Watching the Senate hearingson Goldman Sachs is both educational and entertaining.
I call it a "rumble" for rich white guys.
Some of the Senators don't fully understand Goldman Sachs' business, and some of the executives have trouble answering clear, direct questions.
Was it legally wrong for Goldman Sachs not to disclose everything it knew about Abacus to buyers? Was it, at the very least, unethical? Or should ACA and others have done more due diligence and assumed everyone involved was hedging their bets with short positions?

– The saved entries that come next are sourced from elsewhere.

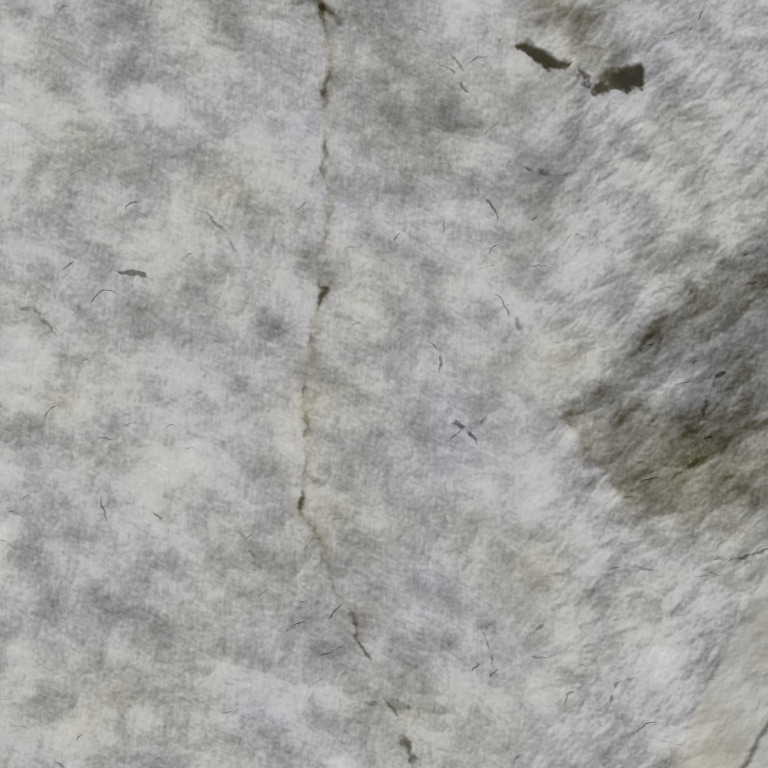
Reproduce this texture procedurally as a Shadertoy shader.

```glsl
vec2 hash2(vec2 cell) {
    vec3 h = fract(cell.xyx * vec3(0.1031, 0.1030, 0.0973));
    h += dot(h, h.yzx + 33.33);
    return fract((h.xx + h.yz) * h.zy);
}

float gradientAt(vec2 cell, vec2 offset) {
    float angle = 6.2832 * hash2(cell).x;
    return dot(vec2(cos(angle), sin(angle)), offset);
}

float gradientNoise(vec2 p) {
    vec2 i = floor(p), f = p - i, e = vec2(0.0, 1.0);
    vec2 u = f * f * f * (f * (f * 6.0 - 15.0) + 10.0);
    return mix(mix(gradientAt(i, f), gradientAt(i + e.yx, f - e.yx), u.x),
               mix(gradientAt(i + e.xy, f - e.xy), gradientAt(i + e.yy, f - e.yy), u.x), u.y);
}

// Layered noise; creased folds each layer into sharp valleys
float fbm(vec2 p, int octaves, float creased) {
    float sum = 0.0, amp = 0.5;
    for (int i = 0; i < octaves; i++) {
        float n = gradientNoise(p);
        sum += amp * mix(n, 1.4 * abs(n), creased);
        p = mat2(1.6, 1.2, -1.2, 1.6) * p + 17.3;
        amp *= 0.52;
    }
    return sum;
}

// 1 inside the distance, fading to 0 across the blur
float cover(float d, float blur) {
    return 1.0 - smoothstep(-blur, blur, d);
}

float segment(vec2 p, vec2 a, vec2 b) {
    vec2 ab = b - a;
    return length(p - a - ab * clamp(dot(p - a, ab) / dot(ab, ab), 0.0, 1.0));
}

// Coordinates stretched along a direction
vec2 grain(vec2 p, vec2 along) {
    return vec2(dot(p, along), 1.6 * dot(p, vec2(-along.y, along.x)));
}

// Stone surface: grain falls to the right, but climbs on the right side
float height(vec2 p) {
    float climbing = smoothstep(0.62, 0.76, p.x);
    vec2 falls = grain(p, vec2(0.6, -0.8)), climbs = grain(p, vec2(0.8, 0.6));
    return mix(fbm(falls * 6.5, 6, 0.6), fbm(climbs * 6.5 + 50.0, 6, 0.6), climbing);
}

// Short bent cracks, tapered at both ends
float cracklets(vec2 p, float scale, float blur) {
    vec2 q = p * scale;
    float dark = 0.0;
    for (int k = 0; k < 9; k++) {
        vec2 cell = floor(q) + vec2(k % 3, k / 3) - 1.0;
        vec2 seed = hash2(cell + 71.0), kind = hash2(cell + 213.0);
        vec2 d = q - cell - seed;
        float angle = -0.9 + 1.2 * (kind.y - 0.5) + 1.3 * smoothstep(0.65, 0.9, p.x);
        float c = cos(angle), s = sin(angle);
        d = vec2(c * d.x + s * d.y, c * d.y - s * d.x);
        float t = d.x / mix(0.15, 0.5, seed.y);
        float width = mix(0.008, 0.04, kind.y) * (1.0 - t * t);
        float line = cover(abs(d.y + 0.08 * t * t) - width, 0.7 * blur * scale + 0.006);
        dark = max(dark, line * cover(abs(t) - 0.8, 0.2) * smoothstep(0.4, 0.9, kind.x));
    }
    return dark;
}

void mainImage(out vec4 fragColor, in vec2 fragCoord) {
    vec2 p = fragCoord / iResolution.y;
    float blur = 1.0 / iResolution.y;
    vec2 jag = vec2(fbm(p * 22.0, 4, 0.0), fbm(p * 22.0 + 40.0, 4, 0.0));
    vec2 w = p + 0.04 * jag;

    // Broad mottling, fine mottling and relief lit from the upper left
    float broad = fbm(p * 3.5 + 5.0, 4, 0.0);
    float mottle = fbm(grain(p, vec2(0.7, -0.7)) * 13.0 + 9.0, 5, 0.0);
    float relief = height(p) - height(p + vec2(-0.0022, 0.0034));
    float tone = 0.645 + 0.22 * broad + 0.28 * mottle + 1.9 * relief;
    tone += 0.06 * gradientNoise(p * 170.0);
    float warmth = 0.008 + 0.07 * fbm(p * 6.0 + 31.0, 5, 0.0);

    // Chalky patches on the left
    float chalk = smoothstep(0.0, 0.25, fbm(p * vec2(6.0, 8.0) + 63.0, 5, 0.0) + 0.12 - 0.35 * p.x);
    tone += 0.09 * chalk * cover(p.x - 0.3, 0.3);

    // Shaded hollows above and beside the facet
    tone -= 0.1 * cover(segment(w, vec2(0.50, 0.97), vec2(0.58, 0.82)) - 0.04, 0.05);
    tone -= 0.08 * cover(segment(w, vec2(0.70, 0.76), vec2(0.70, 0.60)) - 0.02, 0.045);

    // Dark facet on the right with an earthy lower half
    vec2 f = w - vec2(0.73, 0.46);
    float edge = max(dot(f, vec2(-0.70, 0.715)), dot(f, vec2(-0.85, -0.52)));
    float facet = cover(edge, 0.01) * smoothstep(0.27, 0.36, w.y);
    float earth = facet * cover(w.y - 0.46, 0.03);
    tone -= facet * mix(0.15, 0.21, smoothstep(0.33, 0.46, w.y)) * cover(w.y - 0.72, 0.2);
    tone -= 0.07 * facet * cover(abs(w.y - 0.465 + 0.05 * f.x) - 0.003, 0.012);
    warmth += 0.03 * earth;

    // Smooth pale slab in the lower right corner
    float slabSide = dot(p + 0.015 * jag - vec2(0.87, 0.0), vec2(0.9, -0.43));
    float slab = smoothstep(-0.008, 0.012, slabSide);
    tone = mix(tone, 0.66 + 0.12 * mottle + 1.1 * relief, 0.8 * slab);
    tone -= 0.07 * cover(abs(slabSide) - 0.001, 0.004);
    warmth += 0.02 * slab;
    float corner = segment(p + 0.01 * jag, vec2(0.96, -0.01), vec2(1.02, 0.09));
    tone -= 0.25 * cover(corner - 0.003, 0.004);

    // Scattered cracks at two sizes, broken by the mottling
    vec2 bent = p + 0.02 * jag;
    float cracks = max(cracklets(bent, 10.0, blur), 0.8 * cracklets(bent + 3.7, 22.0, blur));
    float patchy = smoothstep(-0.2, 0.15, fbm(p * 4.0 + 77.0, 3, 0.0));
    patchy *= smoothstep(-0.25, 0.1, gradientNoise(p * 55.0));
    tone -= 0.27 * cracks * patchy * (1.0 - 0.8 * slab);

    // Long seam, nearly upright, veering right near the foot
    float seamX = 0.425 - 0.03 * smoothstep(0.0, 1.0, (0.78 - p.y) / 0.4)
                + 0.45 * max(0.33 - p.y, 0.0) + 0.03 * jag.x;
    float side = p.x - seamX;
    float broken = smoothstep(-0.2, 0.4, fbm(vec2(3.0, p.y * 22.0), 3, 0.0) * 1.6);
    float seam = cover(abs(side) - 0.004 * broken, 0.0025 + blur);
    float stain = cover(abs(side - 0.003) - 0.005, 0.011) * smoothstep(0.02, 0.3, p.y);
    tone -= seam * mix(0.03, 0.3, broken) + 0.08 * stain;
    warmth += 0.035 * stain;

    // Overhang and cavity at the top right
    float ledge = cover(segment(w, vec2(0.72, 0.99), vec2(0.79, 0.91)) - 0.02, 0.02);
    float cavity = min(segment(w, vec2(0.685, 0.942), vec2(0.76, 0.905)) - 0.004,
                       segment(w, vec2(0.785, 0.893), vec2(0.832, 0.908)) - 0.008);
    float hole = cover(cavity + 0.025 * mottle - 0.03 * jag.y, 0.006);
    float notch = cover(segment(w, vec2(0.40, 1.0), vec2(0.43, 0.985)) - 0.006, 0.01);
    tone -= 0.17 * ledge + 0.3 * notch;
    tone = mix(tone, 0.2 + 0.2 * mottle, 0.9 * hole);
    warmth += 0.03 * ledge;

    // Cool grey stone with softened highlights, turning brown in the darks
    tone = clamp(tone - 0.5 * max(tone - 0.71, 0.0), 0.16, 0.84);
    warmth += 0.04 * (1.0 - smoothstep(0.2, 0.5, tone));
    vec3 color = vec3(tone) + warmth * vec3(0.3, 0.1, -0.8);
    fragColor = vec4(color, 1.0);
}
```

Should ACA have hedged as well?
Someone suggested to me on Twitterthat we might better understand what happened by replacing the word "Abacus" with the old Ford Pinto, the car made infamous for blowing up when rear ended.
Imagine this testimony instead:
Senator: Did you know the Pinto was a sh--ty car?
GS: I'm not sure what you mean.
Senator: When you sold this sh--ty car to ACA, did you have a duty to tell them it was sh--ty?
GS: ACA is a major car dealership and had access to the Pinto's history.
Senator: So they wanted to buy a Pinto?
Senator: And you sold them one.
GS: Yes. But we bought some Pintos, too.